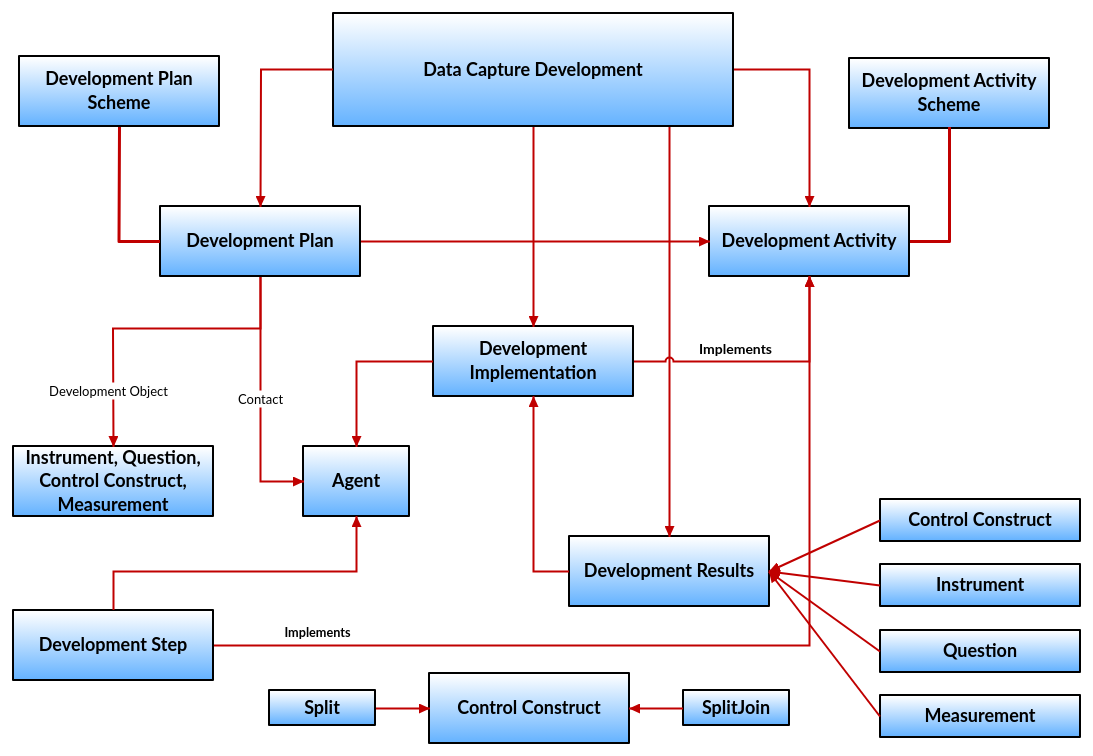
<!DOCTYPE html>
<html lang="en">
<head>
<meta charset="utf-8">
<title>Data Capture Development</title>
<style>
:root {
  --paper: #fff;
  --ink: #000;
  --node-top: #fff;
  --node-bottom: #66b3ff;
  --link: #c00000;
}
* { box-sizing: border-box; }
html, body { margin: 0; overflow: hidden; }
.diagram {
  position: relative;
  width: 1093px;
  height: 756px;
  overflow: hidden;
  background: var(--paper);
  color: var(--ink);
  font-family: Lato, "Open Sans", sans-serif;
}
.node {
  position: absolute;
  left: var(--x);
  top: var(--y);
  width: 202px;
  height: 72px;
  display: flex;
  align-items: center;
  justify-content: center;
  border: 2px solid var(--ink);
  border-radius: 1px;
  background: linear-gradient(var(--node-top), var(--node-bottom));
  font-size: 18px;
  font-weight: 700;
  line-height: 23.6px;
  text-align: center;
  white-space: nowrap;
}
.root { width: 402px; height: 115px; }
.agent { width: 108px; }
.item { height: 44px; }
.branch { width: 108px; height: 37px; }
.links { position: absolute; inset: 0; fill: none; stroke: var(--link); stroke-width: 2; }
.links .arrow { marker-end: url(#arrowhead); }
.links .scheme { stroke-width: 3; stroke-linejoin: round; }
.links marker path { fill: var(--link); stroke: none; }
.label {
  position: absolute;
  left: var(--x);
  top: var(--y);
  transform: translate(-50%, -50%);
  font-size: 13px;
  line-height: 17px;
  white-space: nowrap;
}
.on-line { background: var(--paper); }
.strong { font-size: 14px; font-weight: 700; }
.strong.small { font-size: 12.7px; }
</style>
</head>
<body>
<main class="diagram">
  <div class="node root" style="--x:332px;--y:12px">Data Capture Development</div>
  <div class="node" style="--x:18px;--y:55px">Development Plan<br>Scheme</div>
  <div class="node" style="--x:848px;--y:57px">Development Activity<br>Scheme</div>
  <div class="node" style="--x:159px;--y:205px">Development Plan</div>
  <div class="node" style="--x:708px;--y:205px">Development Activity</div>
  <div class="node" style="--x:432px;--y:325px">Development<br>Implementation</div>
  <div class="node" style="--x:12px;--y:445px">Instrument, Question,<br>Control Construct,<br>Measurement</div>
  <div class="node agent" style="--x:302px;--y:445px">Agent</div>
  <div class="node" style="--x:568px;--y:535px">Development Results</div>
  <div class="node" style="--x:12px;--y:609px">Development Step</div>
  <div class="node item" style="--x:879px;--y:498px">Control Construct</div>
  <div class="node item" style="--x:879px;--y:563px">Instrument</div>
  <div class="node item" style="--x:879px;--y:629px">Question</div>
  <div class="node item" style="--x:879px;--y:694px">Measurement</div>
  <div class="node branch" style="--x:268px;--y:689px">Split</div>
  <div class="node" style="--x:428px;--y:672px">Control Construct</div>
  <div class="node branch" style="--x:682px;--y:689px">SplitJoin</div>

  <svg class="links" width="1093" height="756" viewBox="0 0 1093 756" aria-hidden="true">
    <defs>
      <marker id="arrowhead" markerUnits="userSpaceOnUse" markerWidth="11" markerHeight="10" refX="11" refY="5" orient="auto">
        <path d="M0 0L11 5L0 10Z"/>
      </marker>
    </defs>
    <g class="scheme">
      <path d="M119.5 127L119 241.5H160"/>
      <path d="M949.5 127V241.5H910"/>
    </g>
    <g class="arrow-links">
      <path class="arrow" d="M333 69.5H261L260.5 207"/>
      <path class="arrow" d="M734 69.5H809.5V207"/>
      <path class="arrow" d="M533.5 127V327"/>
      <path class="arrow" d="M669.5 127V537"/>
      <path class="arrow" d="M361 241.5H710"/>
      <path class="arrow" d="M260.5 277V328.5H113L113.5 447"/>
      <path class="arrow" d="M260.5 277V481.5H304"/>
      <path class="arrow" d="M433 361.5H356.5V447"/>
      <path class="arrow" d="M634 361.5H665.5A4 4 0 0 1 673.5 361.5H809.5V276"/>
      <path class="arrow" d="M569 571.5H533.5V396"/>
      <path class="arrow" d="M113.5 610V571.5H356.5V516"/>
      <path class="arrow" d="M214 645.5H809.5V276"/>
      <path class="arrow" d="M880 520.5L769 571.5"/>
      <path class="arrow" d="M880 585.5L769 571.5"/>
      <path class="arrow" d="M880 651.5L769 571.5"/>
      <path class="arrow" d="M880 716.5L769 571.5"/>
      <path class="arrow" d="M376 708.5H430"/>
      <path class="arrow" d="M683 708.5H629"/>
    </g>
  </svg>

  <span class="label on-line" style="--x:108.5px;--y:391px">Development Object</span>
  <span class="label on-line" style="--x:260.5px;--y:399px">Contact</span>
  <span class="label strong" style="--x:735.5px;--y:348px">Implements</span>
  <span class="label strong small" style="--x:317.5px;--y:632px">Implements</span>
</main>
</body>
</html>
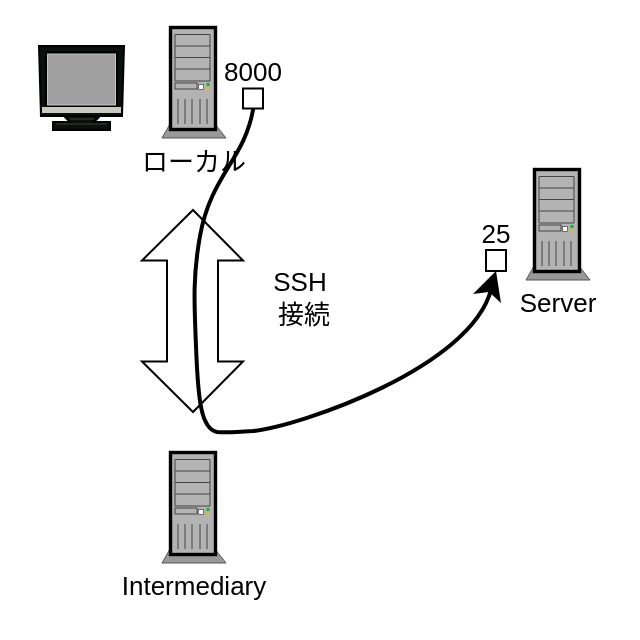
<!DOCTYPE html>
<html lang="ja">
<head>
<meta charset="utf-8">
<title>SSH 接続</title>
<style>
:root {
  --paper: #fff;
  --ink: #000;
  --case: #b3b3b3;
  --foot: #999;
  --screen: #a0a0a0;
  --bezel: #c9cac2;
  --shell: #0c100c;
  --green: #1fae3c;
  --amber: #d8c21c;
}
* { box-sizing: border-box; }
html, body { margin: 0; overflow: hidden; }
body { background: var(--paper); }
.diagram {
  position: relative;
  width: 640px;
  height: 640px;
  overflow: hidden;
  background: var(--paper);
  color: var(--ink);
  font: 26px/30px "Liberation Sans", "Noto Sans CJK JP", sans-serif;
}
.drawing { position: absolute; inset: 0; display: block; }
.label {
  position: absolute;
  margin: 0;
  white-space: nowrap;
  transform: translateX(-50%);
}
.ja { font-family: "Noto Sans CJK JP", sans-serif; }
.port-local { left: 253px; top: 57px; }
.port-server { left: 496px; top: 219px; }
.name-local { left: 194px; top: 145px; }
.name-server { left: 558px; top: 288px; }
.name-intermediary { left: 194px; top: 571px; }
.link-ssh { left: 300px; top: 267px; }
.link-kind { left: 304px; top: 298px; }
.case { fill: var(--case); stroke: var(--ink); stroke-width: 3.4; }
.foot { fill: var(--foot); stroke: #555; stroke-width: 1; }
.detail { fill: none; stroke: #444; stroke-width: 1; }
.outline { fill: var(--paper); stroke: var(--ink); stroke-width: 2; }
.tunnel { fill: none; stroke: var(--ink); stroke-width: 4; stroke-linecap: round; }
.shell { fill: var(--shell); stroke: var(--ink); stroke-width: 2; }
</style>
</head>
<body>
<main class="diagram">
  <svg class="drawing" width="640" height="640" viewBox="0 0 640 640" aria-hidden="true">
    <defs>
      <g id="tower">
        <path class="foot" d="M8 98L0 112H64L53 98Z"/>
        <rect class="case" x="8.5" y="1.5" width="45" height="102"/>
        <path class="detail" d="M13 8.5H48V55H13ZM13 20H48M13 31.5H48M13 43H48"/>
        <rect class="detail" x="13" y="57" width="22" height="6"/>
        <rect x="36.5" y="58.5" width="5" height="5" fill="var(--paper)" stroke="#555" stroke-width=".8"/>
        <circle cx="46" cy="58.5" r="1.8" fill="var(--green)"/>
        <circle cx="46" cy="63" r="1.6" fill="var(--amber)"/>
        <path class="detail" d="M16 73V98M23 73V98M30 73V98M38 73V98M45 73V98"/>
      </g>
    </defs>

    <g id="monitor">
      <path class="shell" d="M39 46H124L122 116H41Z"/>
      <path d="M42 107H121V113H42Z" fill="var(--bezel)"/>
      <rect x="45" y="51" width="73" height="56" rx="2" fill="var(--ink)"/>
      <rect x="47.5" y="54" width="68" height="51" fill="var(--screen)" stroke="#c4c4c4" stroke-width="1"/>
      <path class="shell" d="M64 116H100L94 122H110V130H53V122H70Z"/>
      <path d="M56 124H107M70 119H94" stroke="#3c423c"/>
    </g>

    <use href="#tower" x="162" y="26"/>
    <use href="#tower" x="526" y="168"/>
    <use href="#tower" x="162" y="451"/>

    <polygon class="outline" points="193,210 243,260.500 218,260.500 218,361.500 243,361.500 193,412 142,361.500 167,361.500 167,260.500 142,260.500"/>

    <rect class="outline" x="243" y="88.500" width="20" height="20"/>
    <rect class="outline" x="486" y="250" width="20" height="21"/>
    <path class="tunnel" d="M253 110C244 160 211 175 200 236C193 275 194 300 196 346C198 400 201 429 217 432Q226 433 253 431C300 426 470 368 491 290"/>
    <path d="M496 271L501 303L489 292L473 294Z"/>
  </svg>

  <p class="label port-local">8000</p>
  <p class="label name-local ja">ローカル</p>
  <p class="label link-ssh">SSH</p>
  <p class="label link-kind ja">接続</p>
  <p class="label port-server">25</p>
  <p class="label name-server">Server</p>
  <p class="label name-intermediary">Intermediary</p>
</main>
</body>
</html>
.....
Lines above that contain the string "left" make up the answer.

**Result of this exercise**
  left: var(--x);
  left: var(--x);
.port-local { left: 253px; top: 57px; }
.port-server { left: 496px; top: 219px; }
.name-local { left: 194px; top: 145px; }
.name-server { left: 558px; top: 288px; }
.name-intermediary { left: 194px; top: 571px; }
.link-ssh { left: 300px; top: 267px; }
.link-kind { left: 304px; top: 298px; }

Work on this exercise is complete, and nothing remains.